This morning we went to friends', John and Gloria, for coffee, simnel cake, etc. Also present were Hilary, and Ruth; and as we hadn't met up as a group since the last time we breakfasted together at Hollow Trees Farm shop restaurant, we had quite a bit of catching up to do.  Rather later in the day, having got home at about one thirty p.m., Ann and I decided to go out for a light lunch; so motored over to Kersey, and lunched at the Bell Inn (pictured above). Don't read this next bit Lori, but it was  such a lovely day, and the garden behind the Bell is such a sun trap, that we ate outside in the sun.

After said light lunch we had our usual walk around Kersey. The above photo was taken looking over the ford and up the hill (well it is quite a hill - or counts as one in Suffolk) towards the Church.

The above end cottage claims to date from the early 1300s, and looking at this end of it, quite probably does.

Around a corner in the back lane is this very tiny cottage - looks very small and cosy (probably quite poky inside, but looks lovely).

Eventually home, changed into scruff and both spent the rest of the day working - in the garden:- (Ann) and in the workshop:- (Mike). Both got quite a lot done, too.

Off to bed now - Goodnight everyone.


Rog said...

Very nice Kersey picture Mike. Can't beat Suffolk when the sun's out.

Crowbard said...

I vaguely recalled that Kersey was a major centre for the mediaeval wool industry, Mike; so I Googled it to find:~ "Kersey is a kind of coarse woollen cloth that was an important component of the textile trade in Medieval England.
It derives its name from kersey yarn and ultimately from the village of Kersey, Suffolk, having originated in that region. However the cloth was made in many places. It was being woven as early as 1262 in Andover, Hampshire, where regulations prohibited the inclusion of Spanish wool in kerseys".
(Although Spanish Merino, originally from Portugal, was and still is a desirable commodity.)

Mike and Ann said...

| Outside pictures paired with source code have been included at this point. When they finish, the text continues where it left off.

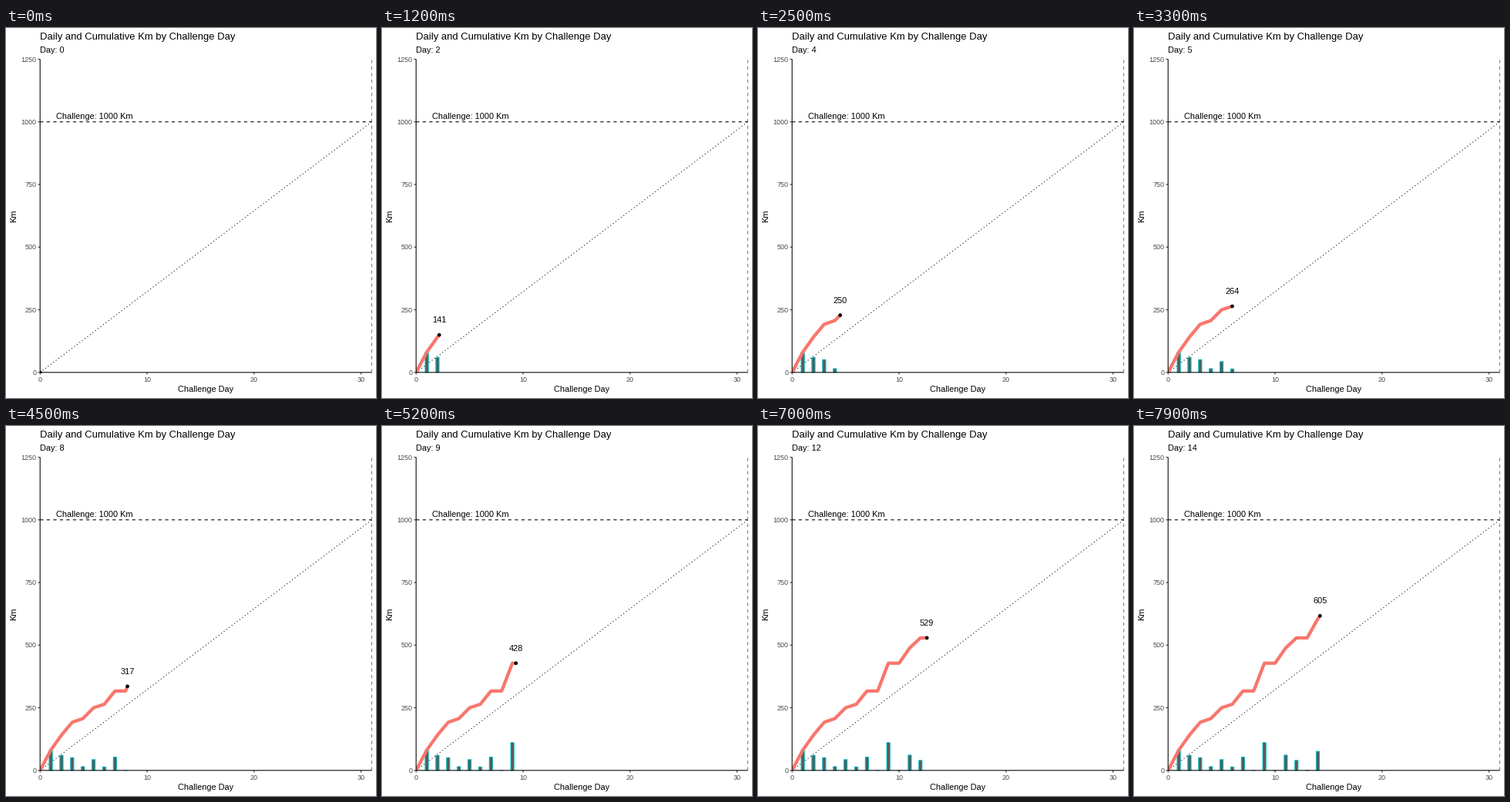
A matplotlib script for the animation above (8 s loop, 480 by 480 pixels).

```python
import matplotlib.pyplot as plt
import numpy as np
from matplotlib.animation import FuncAnimation
from matplotlib.patches import Circle, Rectangle

plt.rcParams.update({"font.family": "Liberation Sans", "path.snap": False})

SIZE, FRAMES, INTERVAL = 480, 80, 100
LEFT, RIGHT, TOP, BOTTOM = 44.2, 474.5, 40.5, 446.8
LAST_DAY, MAX_KM, GOAL = 31, 1250, 1000
MM = 72.27 / 25.4 * 0.75  # plot millimetres to line pixels
THIN, THICK = 0.5 * MM, 2 * MM
BAR_WIDTH = 0.3

daily = np.array([0, 81, 60, 51, 15, 43, 14, 53, 0, 111, 0, 61, 40, 0, 76, 60])
total = np.cumsum(daily)
days = np.arange(len(daily))
# each day is reached on a whole animation step
reached = np.round(days / 0.18).astype(int)


def px(day):
    return LEFT + (RIGHT - LEFT) * day / LAST_DAY


def py(km):
    return BOTTOM - (BOTTOM - TOP) * km / MAX_KM


fig = plt.figure(figsize=(SIZE / 72, SIZE / 72), dpi=72, facecolor="white")
ax = fig.add_axes([0, 0, 1, 1])
ax.set_xlim(0, SIZE)
ax.set_ylim(SIZE, 0)
ax.axis("off")
panel = Rectangle((LEFT, TOP), RIGHT - LEFT + 1, BOTTOM - TOP + 1,
                  transform=ax.transData)


def line(x, y, color="black", lw=THIN, **kw):
    return ax.plot(x, y, color=color, lw=lw, solid_capstyle="butt",
                   dash_capstyle="butt", **kw)[0]


def text(x, y, s, size=11, color="black", ha="left", **kw):
    return ax.text(x, y, s, size=size, color=color, ha=ha, va="baseline", **kw)


# reference lines
dashed, dotted = (0, (4, 4)), (0, (1, 3))
line([LEFT, RIGHT], [py(GOAL)] * 2, ls=dashed, zorder=2)
line([RIGHT, RIGHT], [BOTTOM, TOP], "#7F7F7F", ls=dashed, zorder=2)
line([px(0), px(LAST_DAY)], [py(0), py(GOAL)], ls=dotted, zorder=2)
text(65, 118, "Challenge: 1000 Km", zorder=6)

# axes
line([LEFT, LEFT], [BOTTOM, TOP], zorder=8)
line([LEFT, RIGHT], [BOTTOM, BOTTOM], zorder=8)
for km in range(0, MAX_KM + 1, 250):
    line([LEFT - 2.75, LEFT], [py(km)] * 2, "#333333", zorder=7)
    text(39.3, py(km) + 3.2, str(km), 9, "#4D4D4D", "right")
for day in range(0, LAST_DAY, 10):
    line([px(day)] * 2, [BOTTOM, BOTTOM + 2.75], "#333333", zorder=7)
    text(px(day), 459, str(day), 9, "#4D4D4D", "center")
text((LEFT + RIGHT) / 2, 472, "Challenge Day", ha="center")
text(13, (TOP + BOTTOM) / 2, "Km", ha="center", rotation=90,
     rotation_mode="anchor")
text(LEFT, 15, "Daily and Cumulative Km by Challenge Day", 13)
subtitle = text(LEFT, 32, "")

# moving parts
bars = []
for day, km in zip(days, daily):
    bar = Rectangle((px(day - BAR_WIDTH / 2), py(km)),
                    px(BAR_WIDTH) - px(0), py(0) - py(km),
                    fc="#595959", ec="#00BFC4", lw=THIN, zorder=3)
    bars.append(ax.add_patch(bar))
    bar.set_clip_path(panel)
path = line([], [], "#F8766D", THICK, solid_joinstyle="round", zorder=4)
dot = ax.add_patch(Circle((0, 0), 2.35, fc="black", lw=0, zorder=5))
path.set_clip_path(panel)
dot.set_clip_path(panel)
label = text(0, 0, "", ha="center", zorder=6)


def update(i):
    x = np.interp(i, reached, days)
    km = np.interp(x, days, total)
    done = reached <= i

    for day, bar in enumerate(bars):
        bar.set_visible(bool(day > 0 and done[day]))
    path.set_data(px(np.append(days[done], x)), py(np.append(total[done], km)))
    dot.center = px(x), py(km)

    nearest = int(x + 0.5)
    label.set_position((px(x), py(km) - 16))
    label.set_text(str(total[nearest]) if nearest else "")
    subtitle.set_text(f"Day: {18 * i // 100}")
    return [*bars, path, dot, label, subtitle]


anim = FuncAnimation(fig, update, frames=FRAMES, interval=INTERVAL,
                     repeat=True, repeat_delay=0)
plt.show()
```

Hi Crowbard. The next village on from Kersey also has a woollen cloth named after it. It is Linsey. They were both very rich cloth towns in their day, but when the black death hit us so hard in 1348/9, wool moved across to the Midlands (slight over simplification - but mainly true enough).